Definite Proportions, Law of

The following article is from The Great Soviet Encyclopedia (1979). It might be outdated or ideologically biased.

Definite Proportions, Law of

 

(also law of definite composition), one of the basic laws in chemistry: every given chemical compound, irrespective of its methods of preparation, contains the same elements in the same fixed proportions by weight; the relative atomic numbers of the elements are expressed as integers. For example, water contains (by weight) 11.19 percent H and 88.81 percent O, and its molecular weight is 18.016; this satisfies the formula H2O, in which there is one O atom for every two atoms of H.

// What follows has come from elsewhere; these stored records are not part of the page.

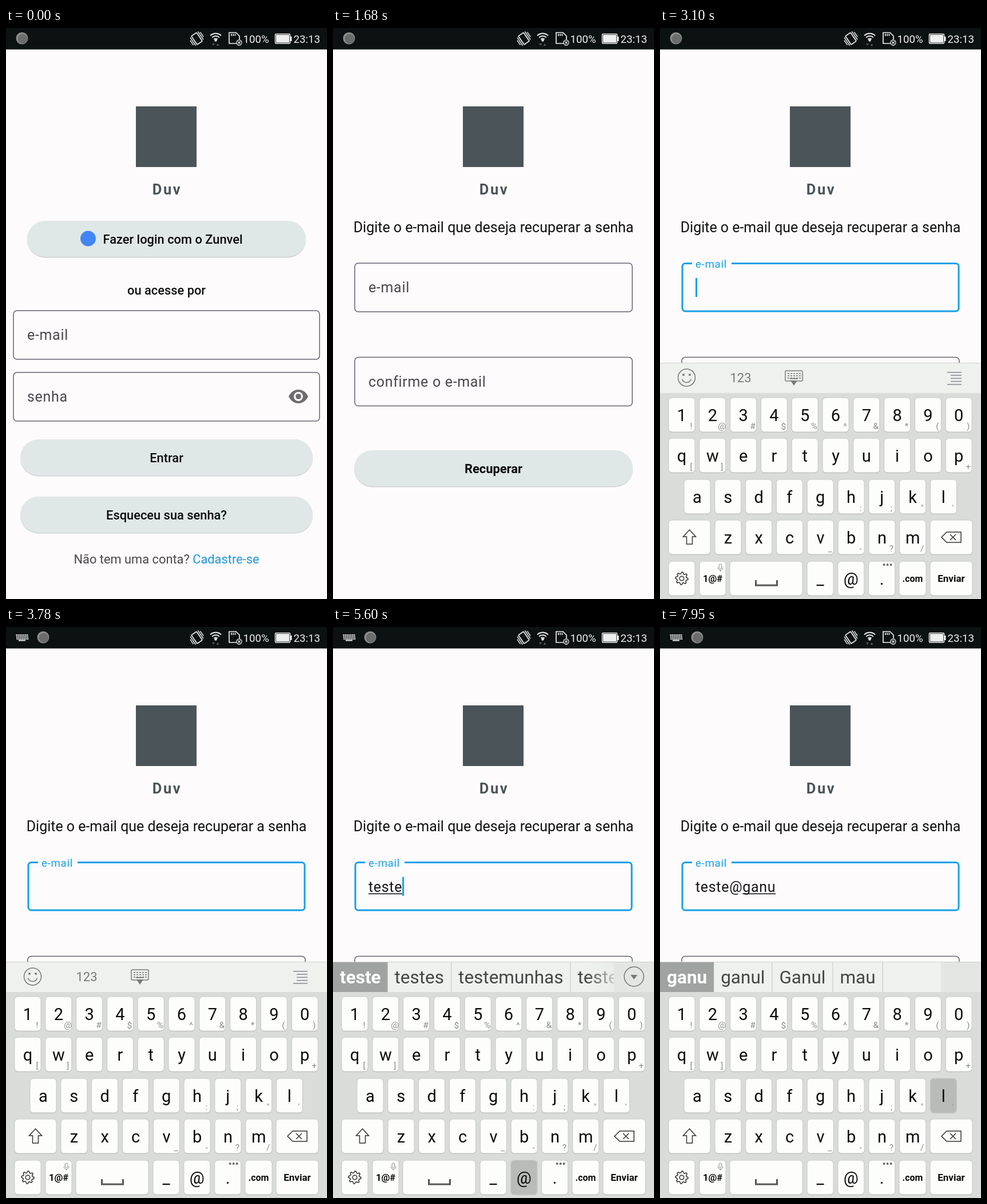
An HTML page with a canvas for the animation above (8 s loop, 561 by 998 pixels).

```html
<!DOCTYPE html>
<html lang="pt-BR">
<head>
<meta charset="utf-8">
<title>Recuperar senha</title>
<style>
html, body { margin: 0; width: 100%; height: 100%; overflow: hidden; background: #fdfbfb; }
canvas { display: block; width: 561px; height: 998px; }
</style>
</head>
<body>
<canvas id="stage" width="561" height="998"></canvas>
<script>
const W = 561, H = 998, LOOP = 8000, DP = 1.56;
const BG = '#fdfbfb', BLUE = '#15a0e8', SLATE = '#4b5459', BTN = '#e0e8e7', LINE = '#66616f';
const main = document.getElementById('stage').getContext('2d');
const buffer = document.createElement('canvas');
buffer.width = W;
buffer.height = H;
const layer = buffer.getContext('2d');
let c = main;

const clamp = v => Math.max(0, Math.min(1, v));
const span = (t, from, len) => clamp((t - from) / len);
const mix = (a, b, k) => a + (b - a) * k;

// ---------- drawing helpers ----------
function text(str, x, y, size, { weight = 400, color = '#111', align = 'left', gap = 0 } = {}) {
  c.font = `${weight} ${size}px Roboto, sans-serif`;
  c.letterSpacing = gap + 'px';
  c.textAlign = align;
  c.fillStyle = color;
  c.fillText(str, x, y);
  const w = c.measureText(str).width;
  c.letterSpacing = '0px';
  return w;
}

function box(x, y, w, h, r, fill, stroke, lw = 1) {
  c.beginPath();
  c.roundRect(x, y, w, h, r);
  if (fill) { c.fillStyle = fill; c.fill(); }
  if (stroke) { c.strokeStyle = stroke; c.lineWidth = lw; c.stroke(); }
}

function rect(x, y, w, h, fill) {
  c.fillStyle = fill;
  c.fillRect(x, y, w, h);
}

function disc(x, y, r, fill) {
  c.beginPath();
  c.arc(x, y, r, 0, 7);
  c.fillStyle = fill;
  c.fill();
}

function ring(x, y, r, stroke, lw = 1.5, a = 0, b = 7) {
  c.beginPath();
  c.arc(x, y, r, a, b);
  c.strokeStyle = stroke;
  c.lineWidth = lw;
  c.stroke();
}

function path(points, { fill, stroke, lw = 1.5, close = false }) {
  c.beginPath();
  for (let i = 0; i < points.length; i += 2) c.lineTo(points[i], points[i + 1]);
  if (close) c.closePath();
  if (fill) { c.fillStyle = fill; c.fill(); }
  if (stroke) { c.strokeStyle = stroke; c.lineWidth = lw; c.stroke(); }
}

// Draws a group on its own layer, then blends it as a whole.
function group(alpha, dy, draw) {
  layer.clearRect(0, 0, W, H);
  c = layer;
  draw();
  c = main;
  c.globalAlpha = alpha;
  c.drawImage(buffer, 0, dy);
  c.globalAlpha = 1;
}

// ---------- screens ----------
function button(x, y, w, label, { weight = 500, lx = 280.5, align = 'center' } = {}) {
  box(x, y + 1.5, w, 63, 31.5, '#cdd2d1');
  box(x, y, w, 63, 31.5, BTN);
  text(label, lx, y + 40, 14 * DP, { weight, align, color: '#0a0a0a' });
}

function field(x, y, w, label) {
  box(x, y, w, 85, 6, null, LINE, 1.5);
  text(label, x + 24, y + 51, 16 * DP, { color: '#4a4650', gap: .7 });
}

function brand() {
  rect(0, 0, W, H, BG);
  rect(227, 137, 106, 106, SLATE);
  text('Duv', 281.5, 291, 25.5, { weight: 700, color: SLATE, align: 'center', gap: 2.6 });
}

function eye(x, y) {
  c.beginPath();
  c.moveTo(x - 17, y);
  c.bezierCurveTo(x - 10, y - 16, x + 10, y - 16, x + 17, y);
  c.bezierCurveTo(x + 10, y + 16, x - 10, y + 16, x - 17, y);
  c.fillStyle = '#6f6c70';
  c.fill();
  disc(x, y, 8, BG);
  disc(x, y, 4.8, '#6f6c70');
}

function ripple(t) {
  const fade = 1 - span(t, 1150, 170);
  if (t < 950 || !fade) return;
  const tint = a => `rgba(20,160,232,${a * fade})`;
  c.save();
  c.beginPath();
  c.roundRect(25, 819, 511, 63, 31.5);
  c.clip();
  rect(25, 819, 511, 63, tint(.16 * span(t, 950, 60)));
  for (const start of [960, 990]) {
    const r = Math.min(420, Math.max(0, (t - start) * 2.1));
    disc(370 - r * .15, 851, r, tint(.12));
  }
  c.restore();
  text('Esqueceu sua senha?', 280.5, 859, 14 * DP, { weight: 500, align: 'center', color: '#0a0a0a' });
}

function login(t) {
  brand();
  button(37, 337, 487, 'Fazer login com o Zunvel', { lx: 169.5, align: 'left' });
  disc(143.5, 368, 13.5, '#4285f4');
  text('ou acesse por', 280.5, 466, 14 * DP, { weight: 500, align: 'center' });
  field(13, 494, 535, 'e-mail');
  field(13, 602, 535, 'senha');
  eye(511, 644);
  button(25, 719, 511, 'Entrar');
  button(25, 819, 511, 'Esqueceu sua senha?');
  ripple(t);
  const w = text('Não tem uma conta? ', 118.5, 936, 14 * DP, { color: '#4b474d' });
  text('Cadastre-se', 118.5 + w, 936, 14 * DP, { color: '#2196dc' });
}

// ---------- typing ----------
const FOCUS = 2800, LAG = 140;
const TAPS = [
  ['t', 4120], ['e', 4300], ['s', 4490], ['t', 4690], ['e', 5065],
  ['@', 5600], ['g', 6020], ['a', 6930], ['n', 7070], ['u', 7215], ['l', 7940]
].map(([key, at]) => ({ key, at, done: at + 65 }));

const HINTS = {
  t: ['tem', 'também', 'tudo', 'todos'],
  te: ['tem', 'tenho', 'tempo', 'ter'],
  tes: ['teste', 'testes', 'testa'],
  test: ['teste', 'testes', 'testar'],
  teste: ['testes', 'testemunhas', 'testemunho'],
  g: ['ganul', 'gestão', 'guia', 'guerra'],
  ga: ['ganul', 'gato', 'ganhar', 'garantir'],
  gan: ['ganul', 'ganhar', 'ganso'],
  ganu: ['ganul', 'Ganul', 'mau']
};

const typed = t => TAPS.filter(k => k.done <= t).map(k => k.key).join('');

function cursorOn(t) {
  const last = TAPS.reduce((m, k) => k.done <= t ? k.done : m, FOCUS);
  return (t - last) % 1000 < 500;
}

function mailField(t) {
  if (t < FOCUS) return field(38, 411, 485, 'e-mail');
  box(39, 411.5, 483, 83.5, 5, null, BLUE, 3);
  const k = 1 - (1 - span(t, FOCUS, 170)) ** 2;
  rect(56, 405, 69 * k, 12, BG);
  text('e-mail', 62, mix(462, 418.5, k), mix(16, 12, k) * DP, { color: BLUE, gap: .7 });
  const str = typed(t), size = 16 * DP, cut = str.indexOf('@') + 1;
  const head = text(str.slice(0, cut), 62, 463, size, { gap: .7, color: '#16161a' });
  const tail = text(str.slice(cut), 62 + head, 463, size, { gap: .7, color: '#16161a' });
  rect(62 + head, 465.5, tail, 1.6, '#16161a');
  if (cursorOn(t)) rect(62 + head + tail, 437, 3, 33, BLUE);
}

function recover(t) {
  brand();
  text('Digite o e-mail que deseja recuperar a senha', 280.5, 357, 16 * DP, { align: 'center' });
  mailField(t);
  field(38, 575.5, 485, 'confirme o e-mail');
  button(37, 738, 487, 'Recuperar', { weight: 700 });
}

// ---------- keyboard ----------
const STEP = 53.8;
const KEYS = [];
const rowY = row => Math.floor(646 + row * 71.5);
function addRow(row, x, labels, subs = '') {
  [...labels].forEach((label, i) =>
    KEYS.push({ label, sub: (subs[i] || ' ').trim(), x: x + i * STEP, y: rowY(row), w: 46 }));
}
function addKey(row, x, w, label, icon, size) {
  KEYS.push({ label, icon, size, x, y: rowY(row), w });
}
addRow(0, 15, '1234567890', '!@#$%^&*()');
addRow(1, 15, 'qwertyuiop', '[]       +');
addRow(2, 42, 'asdfghjkl', '     :;"\'');
addRow(3, 96, 'zxcvbnm', '   _-?/');
addKey(3, 15, 73, '', shiftIcon);
addKey(3, 472, 74, '', backIcon);
addKey(4, 15, 46, '', gearIcon);
addKey(4, 69, 46, '1@#', micIcon, 16.5);
addKey(4, 122, 127, '', spaceIcon);
addRow(4, 257, '_@.');
addKey(4, 418, 47, '.com', null, 16);
addKey(4, 472, 74, 'Enviar', null, 17);

function shiftIcon(x, y) {
  path([x, y - 13, x + 11, y - 1, x + 5, y - 1, x + 5, y + 12, x - 5, y + 12, x - 5, y - 1, x - 11, y - 1],
    { stroke: '#333', close: true });
}
function backIcon(x, y) {
  path([x - 17, y, x - 8, y - 9, x + 17, y - 9, x + 17, y + 9, x - 8, y + 9], { stroke: '#333', close: true });
  path([x - 2, y - 5, x + 8, y + 5], { stroke: '#333' });
  path([x + 8, y - 5, x - 2, y + 5], { stroke: '#333' });
}
function gearIcon(x, y) {
  const pts = [];
  for (let i = 0; i < 32; i++) {
    const a = i * Math.PI / 16, r = i % 4 < 2 ? 11 : 8.3;
    pts.push(x + r * Math.cos(a), y + r * Math.sin(a));
  }
  path(pts, { stroke: '#333', close: true });
  ring(x, y, 3.8, '#333');
}
function micIcon(x, y) {
  box(x + 11, y - 25, 5, 8, 2.5, null, '#888');
  ring(x + 13.5, y - 19, 4.5, '#888', 1, 0, Math.PI);
  path([x + 13.5, y - 15, x + 13.5, y - 12], { stroke: '#888', lw: 1 });
}
function spaceIcon(x, y) {
  path([x - 18, y + 3, x - 18, y + 12, x + 19, y + 12, x + 19, y + 3], { stroke: '#555', lw: 3 });
}

function drawKey(k, pressed) {
  const cx = k.x + k.w / 2;
  box(k.x, k.y + 1, k.w, 60, 6, '#b9bcb9');
  box(k.x, k.y, k.w, 60, 6, pressed ? '#b9bbb9' : '#fdfdfc', '#c6c9c6', 1);
  if (k.icon) k.icon(cx, k.y + 30);
  const sized = k.size > 0;
  text(k.label, cx, k.y + (sized ? 36 : 40.5), k.size || 29,
    { align: 'center', weight: sized ? 700 : 400, color: '#0b0b0b' });
  if (k.sub) text(k.sub, k.x + 39.5, k.y + 55, 15.5, { align: 'center', color: '#8c8e8c' });
  if (k.label === '.') for (let i = -1; i < 2; i++) disc(k.x + 33 + i * 6, k.y + 6, 2, '#666');
}

function toolbar() {
  const ink = '#777a78';
  ring(46.5, 611, 15, ink);
  disc(41, 606, 2, ink);
  disc(52, 606, 2, ink);
  ring(46.5, 611, 8.5, ink, 1.5, .3, Math.PI - .3);
  text('123', 141, 619, 22, { align: 'center', color: ink });
  box(219, 599, 30, 18, 2, null, ink, 1.5);
  for (let y = 603; y < 612; y += 4)
    for (let x = 223; x < 246; x += 5) rect(x, y, 3, 1.6, ink);
  rect(227, 612, 14, 1.6, ink);
  path([228, 616, 240, 616, 234, 625], { fill: ink });
  for (let i = 0; i < 5; i++) rect(i % 4 ? 508 : 502, 601 + i * 5.3, i % 4 ? 19 : 25, 1.5, '#85888f');
}

function hintBar(word, list) {
  const size = 31.5, pad = 12;
  c.save();
  c.beginPath();
  c.rect(0, 586, 491, 52);
  c.clip();
  c.font = `700 ${size}px Roboto, sans-serif`;
  let x = Math.max(74, c.measureText(word).width + 2 * pad);
  rect(0, 586, x, 52, '#a0a3a1');
  text(word, x / 2, 623, size, { weight: 700, color: '#fff', align: 'center' });
  for (const hint of list) {
    x += text(hint, x + pad, 623, size, { color: '#444746' }) + 2 * pad;
    rect(x, 586, 1, 52, '#c3c7c4');
    x += 1;
  }
  const more = x > 470;
  if (more) {
    const fade = c.createLinearGradient(445, 0, 491, 0);
    fade.addColorStop(0, 'rgba(233,236,233,0)');
    fade.addColorStop(1, 'rgba(233,236,233,.8)');
    rect(445, 586, 46, 52, fade);
  }
  c.restore();
  rect(491, 586, 70, 52, '#e3e6e3');
  if (more) {
    ring(526, 611, 17, '#777');
    path([520, 608, 532, 608, 526, 616], { fill: '#777' });
  }
}

function popup(key) {
  const x = key.x - 23, y = key.y - 109;
  box(x + 1, y + 2, 92, 106, 2, '#a9abb0');
  box(x, y, 92, 106, 2, '#fdfdfd', '#b4b7c2', 1.2);
  text(key.label, x + 46, y + 72, 56, { align: 'center', color: '#0b0b0b' });
}

function keyboard(t) {
  rect(0, 585, W, 413, '#d9dcd9');
  rect(0, 585, W, 53, '#eef1ee');
  rect(0, 585, W, 1, '#cfd2cf');
  const word = typed(t - LAG).split('@').pop();
  if (HINTS[word]) hintBar(word, HINTS[word]); else toolbar();
  const tap = TAPS.find(k => t >= k.at && t < k.at + 125);
  const active = tap && KEYS.find(k => k.label === tap.key);
  for (const k of KEYS) drawKey(k, k === active && t < tap.at + 105);
  if (active && t >= tap.at + 30) popup(active);
}

// ---------- status bar ----------
function statusBar(t) {
  const ink = '#eef0ef';
  rect(0, 0, W, 37.5, '#0c1211');
  const shown = t >= 3250;
  if (shown) {
    for (let y = 0; y < 3; y++)
      for (let x = 0; x < 7; x++) rect(17.5 + x * 3.1 + y * .4, 13 + y * 3.3, 2.3, 2.3, ink);
    rect(22, 22.5, 12, 2, ink);
  }
  const nx = shown ? 65 : 28;
  disc(nx, 18, 10.5, '#8b8e8c');
  disc(nx + 1, 19, 8.5, '#6a6d6b');

  c.save();
  c.translate(333.5, 18.5);
  c.rotate(-.6);
  box(-5.5, -9, 11, 18, 1, null, ink, 1.7);
  path([-8.5, -8, -8.5, 9], { stroke: ink });
  path([8.5, -9, 8.5, 8], { stroke: ink });
  path([-11.3, -4, -11.3, 6], { stroke: ink });
  path([11.3, -6, 11.3, 4], { stroke: ink });
  c.restore();

  for (const r of [4.5, 9, 13.5]) ring(366.5, 23, r, ink, 2, -2.35, -.79);
  disc(366.5, 21.5, 2.2, ink);
  path([360, 27, 365, 27, 362.5, 31], { fill: '#56594f' });
  path([367.5, 31, 372.5, 31, 370, 27], { fill: '#56594f' });

  path([403, 27, 390, 27, 390, 8, 402, 8, 408, 14, 408, 20], { stroke: ink, lw: 1.7 });
  for (let i = 0; i < 3; i++) rect(393 + i * 3.3, 10, 1.6, 4, ink);
  ring(407.5, 25.5, 4.5, ink, 1.3);
  path([405.5, 23.5, 409.5, 27.5], { stroke: ink, lw: 1.2 });
  path([409.5, 23.5, 405.5, 27.5], { stroke: ink, lw: 1.2 });

  text('100%', 414.5, 26, 18.7, { color: ink });
  box(470.5, 10.5, 26, 16.5, 1.5, null, ink, 1.5);
  rect(472, 12, 23, 13.5, ink);
  rect(497, 15, 2.5, 8, ink);
  text('23:13', 502.5, 26, 18.7, { color: ink });
}

// ---------- timeline ----------
const OPEN = 1320, KEYS_IN = 2890;

function render(t) {
  if (t < OPEN) login(t);
  else if (t < OPEN + 350) {
    login(t);
    const p = 1 - (1 - span(t, OPEN, 350)) ** 5;
    const alpha = p < .5 ? p / 2 : p < .9 ? mix(.25, .7, (p - .5) / .4) : mix(.7, 1, (p - .9) / .1);
    group(alpha, (1 - p) * 77, () => recover(t));
  } else recover(t);

  if (t >= KEYS_IN) {
    const p = 1 - (1 - span(t, KEYS_IN, 220)) ** 2.7;
    if (p < 1) group(p, (1 - p) * 83, () => keyboard(t));
    else keyboard(t);
  }
  statusBar(t);
}

let begin;
function tick(now) {
  begin ??= now;
  render((now - begin) % LOOP);
  requestAnimationFrame(tick);
}
render(0);
requestAnimationFrame(tick);
</script>
</body>
</html>
```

The law of definite proportions is strictly applied only in relation to gaseous and liquid chemical compounds. The composition of crystalline compounds can either be constant or variable, and therefore not in conformance with the integral ratios of the atoms. Substances of varying composition are called berthollides, or nonstoichiometric compounds, whereas the compounds that clearly obey the law of definite proportions are known as daltonides. The vast majority of chemical compounds, and nearly all organic substances in particular, are daltonides. Berthollides include hydrides, carbides, nitrides, oxides, sulfides, and other crystalline compounds, especially intermetallic compounds. The formation of berthollides is closely related to the geometric characteristics of crystal structures in compounds, the sizes of atoms or atomic groups, and the conditions of preparation.

Chemists of the late 18th and early 19th centuries, including T. Bergman and A. Lavoisier, without realizing it, made use of the law of definite proportions. The law was finally established by J. L. Proust after a prolonged debate (1801-08) with C. Berthollet.

The Great Soviet Encyclopedia, 3rd Edition (1970-1979). © 2010 The Gale Group, Inc. All rights reserved.